Grape & Grain

Master of Wine student on the power of group study and breaking down blind tasting

PUBLISHED : Thursday, 29 September, 2016, 12:19pm
UPDATED : Thursday, 29 September, 2016, 5:42pm

If I said that the days leading up to doomsday (or the day I got the results of my Master of Wine exam) weren’t filled with blistering anxiety about this column, it would be one of the larger untruths I’ve attempted. As the day approached, my ego amused itself with fantasies of writing my column on another subject entirely (rootstocks or something), slipping “oh, and I didn’t pass” into the last sentence and hoping nobody noticed.

One of the risks of the increased access to our lives we are all somehow willing to afford each other is that when we suddenly decline to share, our silence rings painfully loud. To relieve the crushing suspense, I passed (although I suspect that since many of my readers are also my Facebook friends, you probably already know).

Fortunately, while I was agonising over how to infuse my own Facebook announcement with the appropriate levels of humility and gratitude, my pal Debra Meiburg sent out the message to her gajillion followers and so it became a moot point. Phew. Double fortunately, I’m feeling almost irrepressibly chirpy, with an elation largely unmarred by the fact that I’m not quite an MW yet and that the only real status change is that instead of a “Stage 2” student, I’m now “Stage 3”. As many people anywhere along the MW path will concur, the worst is past.

The question I’ve been fielding from people familiar with the exam and its brutality is what I think was different this year. Although two is obviously a pretty poor sample size for any sort of scientific inquiry, I feel strongly that it boils down to a few factors:

I’m still kicking myself for not acknowledging earlier the powers of group study. I had passed my entire academic existence prior to this year believing study groups were just something that happened to other people. My need/tolerance for human contact is illustrated by the fact that I spend much of my working day alone in a sealed room with only occasional visits from our dog, Kevin. Yet somehow, to my lasting amazement, the pressure and support of regular practice tastings with a group of four to eight like-minded people did me immeasurable good. Who knew?

I owe something to the brilliance of chess and jiu-jitsu champion Josh Waitzkin, a man able to dominate multiple fields once he relinquished the notion of being “talented”, and Tim Ferriss of The 4-hour Workweek fame, whose books helped me break down the beast that is blind tasting into imminently manageable chunks. Accepting that, even if tasting is something for which you don’t necessarily have innate talent, you could still get there by decoding and then toiling relentlessly at specific elements of it, helped immeasurably with step three.
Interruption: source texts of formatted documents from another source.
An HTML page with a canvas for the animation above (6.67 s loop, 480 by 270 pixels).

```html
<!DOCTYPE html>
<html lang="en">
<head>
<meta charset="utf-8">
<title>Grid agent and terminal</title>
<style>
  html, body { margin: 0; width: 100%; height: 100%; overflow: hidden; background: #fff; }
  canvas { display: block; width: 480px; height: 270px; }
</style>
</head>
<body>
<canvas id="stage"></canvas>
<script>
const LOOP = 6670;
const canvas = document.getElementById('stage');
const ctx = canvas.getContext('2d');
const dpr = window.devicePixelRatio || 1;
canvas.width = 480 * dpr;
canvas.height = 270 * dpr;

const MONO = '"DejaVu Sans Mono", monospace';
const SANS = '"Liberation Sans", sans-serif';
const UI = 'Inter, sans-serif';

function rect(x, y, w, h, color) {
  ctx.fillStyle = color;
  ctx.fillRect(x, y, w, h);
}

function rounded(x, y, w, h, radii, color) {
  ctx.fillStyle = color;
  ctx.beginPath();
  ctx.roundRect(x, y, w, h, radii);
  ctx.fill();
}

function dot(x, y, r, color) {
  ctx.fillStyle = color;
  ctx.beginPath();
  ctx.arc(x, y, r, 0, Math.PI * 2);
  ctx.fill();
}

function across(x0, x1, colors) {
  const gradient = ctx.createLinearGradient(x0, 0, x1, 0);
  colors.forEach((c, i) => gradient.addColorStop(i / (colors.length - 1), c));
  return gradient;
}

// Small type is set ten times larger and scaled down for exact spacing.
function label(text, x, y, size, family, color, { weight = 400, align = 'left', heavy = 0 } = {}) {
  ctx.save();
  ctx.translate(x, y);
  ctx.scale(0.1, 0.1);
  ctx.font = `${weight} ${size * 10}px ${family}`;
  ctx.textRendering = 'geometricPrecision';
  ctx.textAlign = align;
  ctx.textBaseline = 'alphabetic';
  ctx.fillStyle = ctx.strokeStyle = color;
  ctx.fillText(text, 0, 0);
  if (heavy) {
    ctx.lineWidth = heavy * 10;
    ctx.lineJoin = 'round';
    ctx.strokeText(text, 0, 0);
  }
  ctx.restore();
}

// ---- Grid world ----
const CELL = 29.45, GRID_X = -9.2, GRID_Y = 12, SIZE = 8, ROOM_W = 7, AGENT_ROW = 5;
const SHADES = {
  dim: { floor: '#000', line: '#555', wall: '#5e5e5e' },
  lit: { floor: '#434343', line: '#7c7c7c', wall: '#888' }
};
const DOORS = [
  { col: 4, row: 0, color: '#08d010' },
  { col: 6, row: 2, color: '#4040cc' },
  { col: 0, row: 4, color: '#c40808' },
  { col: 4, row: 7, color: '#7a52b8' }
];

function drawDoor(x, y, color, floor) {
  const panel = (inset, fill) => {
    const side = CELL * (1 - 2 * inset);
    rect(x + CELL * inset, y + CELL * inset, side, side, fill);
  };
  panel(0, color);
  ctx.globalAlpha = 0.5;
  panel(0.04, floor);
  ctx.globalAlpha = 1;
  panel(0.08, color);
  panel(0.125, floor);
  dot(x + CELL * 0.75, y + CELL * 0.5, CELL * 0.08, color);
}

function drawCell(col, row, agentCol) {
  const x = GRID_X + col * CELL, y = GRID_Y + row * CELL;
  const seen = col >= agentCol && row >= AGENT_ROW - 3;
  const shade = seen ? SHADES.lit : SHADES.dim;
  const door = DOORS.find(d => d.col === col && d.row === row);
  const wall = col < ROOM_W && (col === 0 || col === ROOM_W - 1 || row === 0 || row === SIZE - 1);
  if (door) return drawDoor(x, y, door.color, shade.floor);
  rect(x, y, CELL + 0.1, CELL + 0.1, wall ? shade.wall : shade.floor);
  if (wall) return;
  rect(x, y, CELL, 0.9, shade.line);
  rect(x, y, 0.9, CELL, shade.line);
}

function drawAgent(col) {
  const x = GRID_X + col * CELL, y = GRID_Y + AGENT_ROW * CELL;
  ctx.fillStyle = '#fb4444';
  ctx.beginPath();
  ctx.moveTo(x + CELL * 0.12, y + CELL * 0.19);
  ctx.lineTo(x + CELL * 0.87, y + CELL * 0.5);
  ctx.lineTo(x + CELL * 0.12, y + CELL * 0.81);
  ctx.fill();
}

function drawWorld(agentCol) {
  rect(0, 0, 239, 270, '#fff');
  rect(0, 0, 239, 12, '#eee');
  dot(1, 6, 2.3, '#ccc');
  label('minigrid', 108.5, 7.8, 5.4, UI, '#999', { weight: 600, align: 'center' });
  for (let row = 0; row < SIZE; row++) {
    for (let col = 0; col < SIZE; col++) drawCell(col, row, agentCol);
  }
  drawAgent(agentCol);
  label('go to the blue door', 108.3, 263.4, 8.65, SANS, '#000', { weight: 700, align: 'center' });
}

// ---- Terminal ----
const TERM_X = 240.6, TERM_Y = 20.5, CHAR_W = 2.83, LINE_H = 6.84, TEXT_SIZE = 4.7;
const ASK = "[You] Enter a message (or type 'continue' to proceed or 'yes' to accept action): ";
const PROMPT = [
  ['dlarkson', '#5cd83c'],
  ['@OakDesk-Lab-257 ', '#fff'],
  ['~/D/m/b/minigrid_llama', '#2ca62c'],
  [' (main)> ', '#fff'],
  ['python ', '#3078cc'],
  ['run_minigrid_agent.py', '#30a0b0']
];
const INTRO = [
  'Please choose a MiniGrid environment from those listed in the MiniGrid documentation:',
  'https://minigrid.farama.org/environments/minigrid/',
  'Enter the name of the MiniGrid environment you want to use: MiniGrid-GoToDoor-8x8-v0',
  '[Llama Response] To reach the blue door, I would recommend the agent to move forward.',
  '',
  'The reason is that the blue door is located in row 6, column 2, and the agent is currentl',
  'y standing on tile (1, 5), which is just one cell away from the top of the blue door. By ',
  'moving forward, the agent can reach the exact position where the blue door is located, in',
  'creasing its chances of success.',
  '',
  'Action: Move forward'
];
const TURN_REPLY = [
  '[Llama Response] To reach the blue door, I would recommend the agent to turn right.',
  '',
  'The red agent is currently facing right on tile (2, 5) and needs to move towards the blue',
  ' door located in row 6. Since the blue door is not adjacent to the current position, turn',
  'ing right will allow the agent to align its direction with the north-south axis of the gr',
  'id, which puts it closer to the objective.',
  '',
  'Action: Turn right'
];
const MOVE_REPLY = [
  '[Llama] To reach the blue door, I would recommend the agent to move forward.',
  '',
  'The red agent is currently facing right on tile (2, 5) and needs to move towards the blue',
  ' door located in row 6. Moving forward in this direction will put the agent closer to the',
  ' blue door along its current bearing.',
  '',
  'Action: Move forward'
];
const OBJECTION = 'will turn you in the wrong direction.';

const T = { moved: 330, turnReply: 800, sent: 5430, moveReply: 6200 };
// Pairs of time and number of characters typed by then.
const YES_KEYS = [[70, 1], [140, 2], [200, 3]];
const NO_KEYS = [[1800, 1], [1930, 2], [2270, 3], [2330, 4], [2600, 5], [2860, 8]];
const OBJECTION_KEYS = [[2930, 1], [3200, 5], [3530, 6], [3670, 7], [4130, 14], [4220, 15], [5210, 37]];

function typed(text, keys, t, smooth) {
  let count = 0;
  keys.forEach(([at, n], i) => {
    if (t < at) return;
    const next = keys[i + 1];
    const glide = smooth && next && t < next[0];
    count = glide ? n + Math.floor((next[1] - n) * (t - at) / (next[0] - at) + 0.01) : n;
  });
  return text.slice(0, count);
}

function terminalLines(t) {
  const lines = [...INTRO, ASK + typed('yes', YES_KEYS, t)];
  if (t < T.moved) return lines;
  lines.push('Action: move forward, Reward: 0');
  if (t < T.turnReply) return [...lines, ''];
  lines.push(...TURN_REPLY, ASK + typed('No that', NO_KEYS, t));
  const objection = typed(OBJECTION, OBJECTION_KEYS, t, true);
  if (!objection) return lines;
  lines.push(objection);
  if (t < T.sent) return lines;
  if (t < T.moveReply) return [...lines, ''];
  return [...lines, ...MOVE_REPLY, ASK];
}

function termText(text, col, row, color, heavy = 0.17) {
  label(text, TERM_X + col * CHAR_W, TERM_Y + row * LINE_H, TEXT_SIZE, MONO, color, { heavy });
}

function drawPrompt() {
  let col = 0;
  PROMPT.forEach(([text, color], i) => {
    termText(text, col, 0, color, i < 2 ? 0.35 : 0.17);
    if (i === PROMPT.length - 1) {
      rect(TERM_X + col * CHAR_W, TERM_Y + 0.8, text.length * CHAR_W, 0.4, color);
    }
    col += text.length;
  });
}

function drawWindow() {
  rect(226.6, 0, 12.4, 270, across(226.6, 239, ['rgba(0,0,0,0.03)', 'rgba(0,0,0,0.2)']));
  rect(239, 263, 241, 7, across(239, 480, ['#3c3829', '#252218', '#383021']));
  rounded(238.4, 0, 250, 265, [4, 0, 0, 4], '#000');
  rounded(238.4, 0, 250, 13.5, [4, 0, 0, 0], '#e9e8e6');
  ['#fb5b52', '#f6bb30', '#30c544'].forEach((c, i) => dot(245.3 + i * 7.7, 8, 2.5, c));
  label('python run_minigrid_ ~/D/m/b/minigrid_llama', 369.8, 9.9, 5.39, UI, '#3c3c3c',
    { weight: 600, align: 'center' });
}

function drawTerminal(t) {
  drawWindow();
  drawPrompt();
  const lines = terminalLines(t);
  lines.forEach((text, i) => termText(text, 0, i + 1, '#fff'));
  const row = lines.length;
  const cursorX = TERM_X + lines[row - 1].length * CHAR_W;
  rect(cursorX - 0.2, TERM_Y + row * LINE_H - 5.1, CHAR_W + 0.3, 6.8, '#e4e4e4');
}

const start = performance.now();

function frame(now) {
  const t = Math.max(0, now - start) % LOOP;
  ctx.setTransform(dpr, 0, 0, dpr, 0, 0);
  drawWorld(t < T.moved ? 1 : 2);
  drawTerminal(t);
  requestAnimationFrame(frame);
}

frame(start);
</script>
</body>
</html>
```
Which was to relax, basically. Of course, this advice sounds as helpful and implementable as telling an awkward teenage boy to “just be yourself”. And yet, armed with Josh and Tim, I experienced exam week as an exquisite expanse of calm (bar my one panic). Copious meditation, ancient history reading (nothing gives you perspective like reading about the decimation of entire civilisations) and hugs helped.

And now for the humility (or at least gratitude) saved up from my abandoned Facebook post: to my helper and husband, blind tasting organisers extraordinaire (and the latter especially for his generosity with the aforementioned hugs); my parents for their support in all forms (even my dad’s incessant questions about whether various implausible wines – Ruchè for example – might appear on the exams, to which the answer is still “hope not”); my brilliant study group, the unspeakably generous worldwide wine community who have lent their wisdom and insights, and the inimitable Debra Meiburg, whose brilliance and curiosity made me aspire to be an MW in the first place.

Finally: congratulations! To fellow Hongkongers Francesca Martin and Mabel Lai for passing theory and practical respectively on their first attempts, and Tim Triptree, also a recently anointed Stage 3, plus Mark Pygott and Fongyee Walker who have just added their names to the roster of Asia’s MWs. Huzzah for you all!

And now, onward and upward – a research paper on China’s online wine market glowers at me from my laptop, and I must return to it.